My workshop aims to introduce students to wearable devices, the kind of data obtained from them, and how that data can be used. The real challenge has been framing it as a story as I take them through the process of wearable data analysis to make it all the more engaging. How can I make the analysis more relatable? How can I explain a concept in a way that is easy to understand? How do I structure the workshop to make it more riveting and pique the students’ interests? These are just some of the questions that have cropped up in my mind since I set out designing the workshop.

With this workshop and the subsequent ones, I aim to generate awareness around the field of digital biomarkers at an early age in students. I aim to give them insights into how wearables work and what can digital biomarker discovery help with. Digital biomarkers have never held more importance than they do now in the current difficult times. The COVID-19 pandemic, has underscored the need for timely detection of infection especially outside of clinical settings, to avoid further straining healthcare resources. Multiple studies have demonstrated that there are changes in physiological and behavioral parameters measured by smartwatches, including high resting heart rate (HR), decreased blood oxygen saturation, disturbed sleep, decreased physical activity, and changes in wear habits, that can indicate when the body is fighting off an infection, and before the onset of obvious symptoms. Using wearables like activity trackers for continuous COVID-19 management can nudge individuals towards a proactive, data-empowered, and personal-responsibility driven approach for COVID-19 infection management.

Confucius once said “I hear and I forget. I see and I remember. I do and I understand.” To ensure the students get the most out of this workshop, they will be working with the data themselves! I will be distributing modular codes and sample data to the students to encourage true exploration and better understanding. I will systematically take the students through multiple steps involved in wearable data analysis for digital biomarker discovery. Data from wearables can be exported into common file formats and loaded into software applications like google colab and jupyter notebooks for analysis. Once the data is loaded, it needs to be pre-processed to clean it up in preparation for further analysis. Data pre-processing can involve multiple steps depending on the data and analysis goals. I will introduce students to several of these steps and help them easily understand their purpose and utility. Exploratory Data Analysis is usually the next step where you can generate some insightful and easy to understand figures from your data. As the name suggests, it is aimed at exploring your data before delving into the analysis. This can help establish trends in your data and help you better understand your data.

We will then generate some cool visualizations from wearables data and look at the multiple ways the same data can be visualized depending on context.
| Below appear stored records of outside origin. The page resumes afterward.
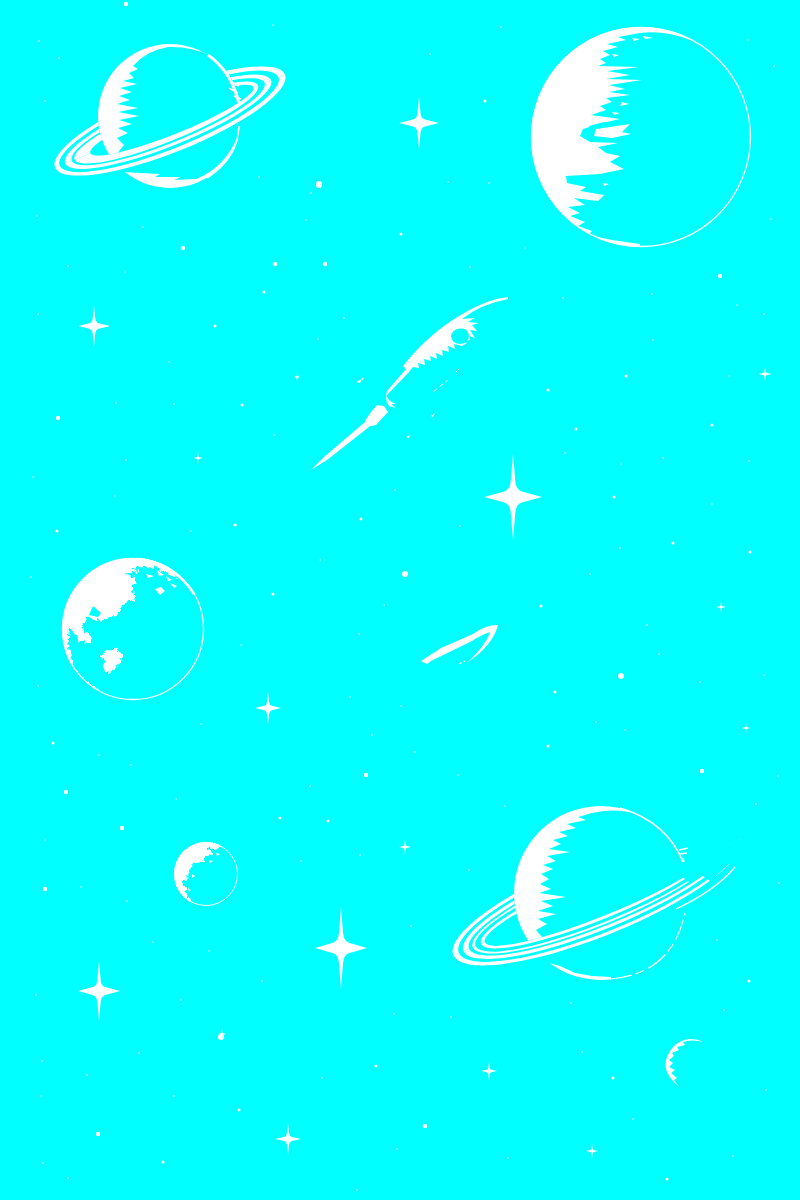
<!DOCTYPE html>
<html lang="en">
<head>
<meta charset="utf-8">
<title>Planets and stars</title>
<style>
:root { --sky: #00ffff; --ink: #ffffff; }
html, body { margin: 0; overflow: hidden; background: var(--sky); }
.space { display: block; width: 800px; height: 1200px; background: var(--sky); }
.ink { fill: var(--ink); }
.sky { fill: var(--sky); }
.line { fill: none; stroke: var(--ink); }
.dots { fill: none; stroke: var(--ink); stroke-linecap: round; }
</style>
</head>
<body>
<svg class="space" viewBox="0 0 800 1200" role="img" aria-label="White planets, stars and rocket highlights on a cyan sky">
  <defs>
    <path id="sparkle" d="M0-100L8-36Q10-18 30-13L100 0L30 13Q10 18 8 36L0 100L-8 36Q-10 18-30 13L-100 0L-30-13Q-10-18-8-36Z"/>
    <clipPath id="front-half"><rect x="-170" y="0" width="340" height="60"/></clipPath>
    <clipPath id="left-rings"><rect x="-170" y="-60" width="150" height="120"/></clipPath>
    <clipPath id="big-disc"><circle cx="641" cy="137" r="110"/></clipPath>
    <clipPath id="earth-disc"><circle cx="133" cy="629" r="71"/></clipPath>
    <clipPath id="moon-disc"><circle cx="206" cy="874" r="32"/></clipPath>
    <clipPath id="ringed-disc"><circle cx="170" cy="116" r="72"/></clipPath>
    <clipPath id="lower-disc"><circle cx="601" cy="893" r="87"/></clipPath>
    <filter id="grain" x="-10%" y="-10%" width="120%" height="120%">
      <feTurbulence type="fractalNoise" baseFrequency=".22" numOctaves="2" seed="4"/>
      <feDisplacementMap in="SourceGraphic" scale="9" xChannelSelector="R" yChannelSelector="G"/>
    </filter>
    <g id="small-rings">
      <path fill-rule="evenodd" d="M-124 0a124 31 0 1 0 248 0a124 31 0 1 0-248 0zM-119 0a118 27 0 1 0 236 0a118 27 0 1 0-236 0z"/>
      <path fill-rule="evenodd" d="M-113 0a111 24 0 1 0 222 0a111 24 0 1 0-222 0zM-106 0a104 21 0 1 0 208 0a104 21 0 1 0-208 0z"/>
      <path fill-rule="evenodd" d="M-103 0a99 19 0 1 0 198 0a99 19 0 1 0-198 0zM-86 0a88 14 0 1 0 176 0a88 14 0 1 0-176 0z"/>
    </g>
    <g id="large-rings">
      <path fill-rule="evenodd" d="M-155 0a155 39 0 1 0 310 0a155 39 0 1 0-310 0zM-149 0a151 36 0 1 0 302 0a151 36 0 1 0-302 0z"/>
      <path fill-rule="evenodd" d="M-144 0a144 33 0 1 0 288 0a144 33 0 1 0-288 0zM-138 0a140 30 0 1 0 280 0a140 30 0 1 0-280 0z"/>
      <path fill-rule="evenodd" d="M-134 0a134 28 0 1 0 268 0a134 28 0 1 0-268 0zM-131 0a132 26 0 1 0 264 0a132 26 0 1 0-264 0z"/>
      <path fill-rule="evenodd" d="M-125 0a125 23 0 1 0 250 0a125 23 0 1 0-250 0zM-121 0a123 20 0 1 0 246 0a123 20 0 1 0-246 0z"/>
    </g>
  </defs>

  <g id="star-dust" class="dots">
    <path stroke-width="1.6" d="M39 41h0M59 58h0M273 25h0M45 101h0M501 27h0M430 54h0M748 40h0M774 66h0M37 216h0M143 227h0M68 266h0M125 272h0M259 177h0M311 193h0M306 220h0M448 182h0M489 183h0M401 234h0M525 248h0M470 267h0M771 219h0M737 305h0M38 314h0M169 362h0M318 339h0M344 318h0M563 298h0M652 294h0M653 340h0M764 314h0M116 403h0M174 404h0M274 435h0M126 460h0M33 477h0M115 496h0M191 531h0M236 525h0M395 490h0M460 526h0M565 453h0M621 464h0M663 458h0M729 376h0M749 461h0M620 548h0M712 504h0M590 574h0M320 560h0M31 577h0M359 634h0M384 605h0M241 645h0M38 686h0M201 724h0M350 697h0M401 706h0M372 735h0M99 755h0M131 765h0M415 752h0M458 775h0M505 806h0M596 722h0M625 730h0M700 682h0M764 675h0M659 654h0M647 625h0M778 776h0M756 804h0M310 786h0M176 799h0M301 861h0M360 855h0M469 870h0M81 887h0M45 840h0M127 901h0M153 942h0M209 951h0M262 981h0M36 995h0M181 1000h0M411 926h0M394 1014h0M451 1017h0M571 1003h0M724 1010h0M779 883h0M42 1061h0M87 1075h0M139 1053h0M41 1096h0M174 1096h0M322 1078h0M582 1052h0M633 1119h0M676 1045h0M766 1090h0M397 1149h0M357 1190h0M508 1158h0M68 1178h0M43 1163h0M733 1156h0M717 940h0"/>
    <path stroke-width="3" d="M485 101h0M401 234h0M264 292h0M215 326h0M242 405h0M548 390h0M626 376h0M576 429h0M712 425h0M614 497h0M750 552h0M57 531h0M361 519h0M273 594h0M548 746h0M53 743h0M280 818h0M328 821h0M749 981h0M376 1066h0M613 1078h0M239 1110h0M163 1162h0M667 1179h0M235 525h0M555 692h0M673 543h0M541 606h0"/>
    <path stroke-width="4.4" d="M126 4h0M183 248h0M275 264h0M325 264h0M720 276h0M58 418h0M66 792h0M122 828h0M366 775h0M702 771h0M45 889h0M98 1134h0M425 1126h0"/>
    <path stroke-width="6" d="M319 184v1M405 574h0M621 676h0M221 1037h0"/>
  </g>

  <g id="sparkles" class="ink">
    <use href="#sparkle" transform="translate(419 123) scale(.2 .26)"/>
    <use href="#sparkle" transform="translate(94 326) scale(.16 .21)"/>
    <use href="#sparkle" transform="translate(513 497) scale(.29 .43)"/>
    <use href="#sparkle" transform="translate(268 708) scale(.13 .17)"/>
    <use href="#sparkle" transform="translate(341 948) scale(.26 .41)"/>
    <use href="#sparkle" transform="translate(99 991) scale(.21 .3)"/>
    <use href="#sparkle" transform="translate(288 1139) scale(.13 .16)"/>
    <use href="#sparkle" transform="translate(489 1071) scale(.08 .1)"/>
    <use href="#sparkle" transform="translate(592 1151) scale(.06 .08)"/>
    <use href="#sparkle" transform="translate(765 374) scale(.07 .07)"/>
    <use href="#sparkle" transform="translate(198 458) scale(.05 .06)"/>
    <use href="#sparkle" transform="translate(405 847) scale(.06 .08)"/>
    <use href="#sparkle" transform="translate(721 607) scale(.05 .06)"/>
    <use href="#sparkle" transform="translate(746 728) scale(.04 .06)"/>
    <use href="#sparkle" transform="translate(297 377) scale(.03 .05)"/>
    <use href="#sparkle" transform="translate(222 1034) scale(.04 .06)"/>
  </g>

  <g id="ringed-planet">
    <use href="#small-rings" class="ink" transform="translate(170 121) rotate(-22)"/>
    <circle class="sky" cx="170" cy="116" r="72"/>
    <g clip-path="url(#ringed-disc)">
      <path class="ink" d="M90 40H215L212 56Q190 46 168 47Q146 51 133 66L138 69L129 73L134 78L123 81L137 84L120 88L132 92L119 96L130 100L117 104L138 108L118 112L139 116L119 120L132 124L118 128L128 133L117 138L124 145L112 160H90Z"/>
      <path class="ink" d="M122 172L160 174L155 177L181 177L174 180L196 179Q224 168 237 138L243 140L238 192H120Z"/>
    </g>
    <path class="line" stroke-width="3" d="M208 55Q232 72 239 104"/>
    <path class="line" stroke-width="1.5" d="M239 126Q238 158 207 178"/>
    <g transform="translate(170 121) rotate(-22)" clip-path="url(#front-half)">
      <path class="sky" fill-rule="evenodd" d="M-125 0a125 32 0 1 0 250 0a125 32 0 1 0-250 0zM-86 0a88 14 0 1 0 176 0a88 14 0 1 0-176 0z"/>
      <use href="#small-rings" class="ink"/>
    </g>
    <path class="line" stroke-width="1.5" d="M229 88l9 5M231 82l8 4M234 96l7 3"/>
  </g>

  <g id="banded-planet">
    <g clip-path="url(#big-disc)">
      <path class="ink" d="M525 20H700L690 40Q665 30 640 33L618 37L626 40L607 44L618 47L603 51L610 55L600 59L606 63L598 66L639 67L607 71L630 75L606 79L642 80L609 85L625 89L609 92L630 95L606 98L612 102L600 106L606 110L591 115L620 119L598 124L583 129L580 136L590 142L618 143L598 147L606 153L620 156L610 162L624 169L600 174L566 176L567 183L586 187L580 191L604 195L598 201L574 198L585 205L568 207L580 213L570 216L585 222L578 226L592 231L588 235L612 240L640 244V250H525Z"/>
      <path class="sky" d="M589 126L604 122L613 130L626 124L614 136L597 139Z"/>
      <path class="ink" d="M596 129L630 124L622 132L631 134L612 138L594 136Z"/>
    </g>
    <circle class="line" cx="641" cy="137" r="109.5" stroke-width="1.3"/>
    <path class="ink" d="M632 38l8 1-6 2zM612 54l7 1-5 2zM643 36l10 2-8 1zM622 102l7 2-9 2zM612 112l8 1-6 2zM603 183l6 1-5 2z"/>
  </g>

  <g id="earth">
    <g clip-path="url(#earth-disc)">
      <path class="ink" filter="url(#grain)" d="M55 550H180L176 578Q160 566 145 567L130 568L141 572L124 574L136 579L132 590L134 600L121 606L118 615L106 618L101 621L88 617L82 626L85 633L93 638L90 643L80 642L75 633L70 628L68 648Q72 668 84 680L98 690L88 692L55 660Z"/>
      <path class="sky" d="M89 615L93 606L101 613L98 617Z"/>
      <path class="ink" filter="url(#grain)" d="M103 652L114 648L123 653L120 663L108 673L103 668L106 661L101 657Z"/>
      <path class="ink" d="M155 589l6-2 4 4-5 4zM146 574l8 2-6 2zM157 570l7 5-5 1zM170 583l7 3-3 2zM166 576l6 4-4 1z"/>
    </g>
    <circle class="line" cx="133" cy="629" r="70.5" stroke-width="1.3"/>
    <path class="line" stroke-width="2.5" d="M140 559Q176 565 194 594"/>
  </g>

  <g id="small-moon">
    <g clip-path="url(#moon-disc)">
      <path class="ink" filter="url(#grain)" d="M172 840H226L222 848L208 849L214 854L204 857L207 862L194 863L190 870L187 878L182 884L187 893L192 902L172 908Z"/>
      <path class="ink" d="M209 860l4 1-3 2zM192 874l3 2-3 2zM216 853l4 1-3 2zM188 888l3 2-2 2z"/>
    </g>
    <circle class="line" cx="206" cy="874" r="31.5" stroke-width="1"/>
  </g>

  <g id="large-ringed-planet">
    <g transform="translate(597 897) rotate(-22)" clip-path="url(#left-rings)"><use href="#large-rings" class="ink"/></g>
    <circle class="sky" cx="601" cy="893" r="87"/>
    <g clip-path="url(#lower-disc)">
      <path class="ink" d="M505 800H640L642 815Q615 807 592 813L578 817L586 820L567 824L576 828L559 832L568 836L553 840L561 844L549 849L570 852L547 856L556 861L543 865L553 869L541 874L549 879L540 884L551 889L539 893L566 897L541 901L553 906L538 911L556 914L538 919L547 924L536 930L543 938L530 950H505Z"/>
      <path class="ink" d="M545 962L560 966L575 973L592 976L611 977V985H560Z"/>
    </g>
    <path class="line" stroke-width="1.6" d="M620 808Q667 822 683 862"/>
    <path class="line" stroke-width="1.2" stroke-dasharray="22 4 9 5" d="M610 979Q672 974 685 913"/>
    <path class="line" stroke-width="1.3" d="M679 850l9-2M680 854l7-1M683 858l1 4"/>
    <g transform="translate(597 897) rotate(-22)" clip-path="url(#front-half)">
      <path class="sky" fill-rule="evenodd" d="M-156 0a156 40 0 1 0 312 0a156 40 0 1 0-312 0zM-121 0a123 20 0 1 0 246 0a123 20 0 1 0-246 0z"/>
      <use href="#large-rings" class="ink"/>
      <path class="sky" d="M78 0H170V22L134 19L118 25L112 29L106 20L92 22Z"/>
    </g>
    <path class="line" stroke-width="1.3" d="M676 909Q716 890 735 867M672 902l9-5"/>
  </g>

  <g id="crescent-moon" class="ink">
    <path d="M704 1042Q686 1034 673 1047Q658 1065 673 1081L679 1087L674 1080L677 1078L671 1073L675 1070L669 1067L673 1063L669 1060L674 1056L672 1053L679 1050L677 1047L685 1045L683 1042Q692 1039 704 1042Z"/>
  </g>

  <g id="rocket-highlights" class="ink">
    <path d="M508 297Q488 299 464 313Q429 333 403 366L406 369L387 391L386 396L409 372L413 367L419 368L418 363L425 365L424 359L431 361L430 356L437 359L436 353L443 356L442 350L449 352L448 346L455 349L454 344L462 346L467 343L462 342L470 340L469 336L475 338L470 330L477 331L472 325L479 323L468 322L475 318L462 319Q481 304 508 299Z"/>
    <ellipse class="sky" cx="460" cy="336" rx="9" ry="8"/>
    <path class="line" stroke-width="1.5" d="M451 333Q455 327 463 328"/>
    <path d="M386 394Q387 401 396 404L391 404L396 408L389 406L394 410Q385 405 386 394ZM371 412L377 405L384 406L388 412L376 425L367 427L365 421ZM365 422L369 427L327 460L311 470L324 457Z"/>
    <path d="M356 382l6-3-2 4zM361 379l3-2-1 3zM406 437l4-2-1 3zM431 416l4-3-2 4z"/>
    <path class="line" stroke-width="1" stroke-dasharray="5 3" d="M433 392L448 380M456 372l5-5"/>
    <path d="M421 661L441 648L473 634Q485 625 498 625Q493 645 467 663Q486 645 490 632Q479 636 472 641L431 661L427 664Z"/>
    <path class="line" stroke-width="1.2" stroke-dasharray="3 2" d="M459 664l6-3"/>
  </g>
</svg>
</body>
</html>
Along with all this, I also want to convey the challenges that accompany digital biomarker research, one of the most important ones being privacy concerns.

The process of putting together a lesson plan has been enlightening for how I can effectively communicate my research. I have realized it’s as much art as it is science. While some of the analysis I will use for the workshop comes from my own research, it has been really interesting trying to think of the different ways I can convey the same information depending on the audience and the different contexts it can be used in. With this initiative, I hope to make some young minds curious about this research area and maybe even inspire some of them to pursue a career in the field of digital biomarker research.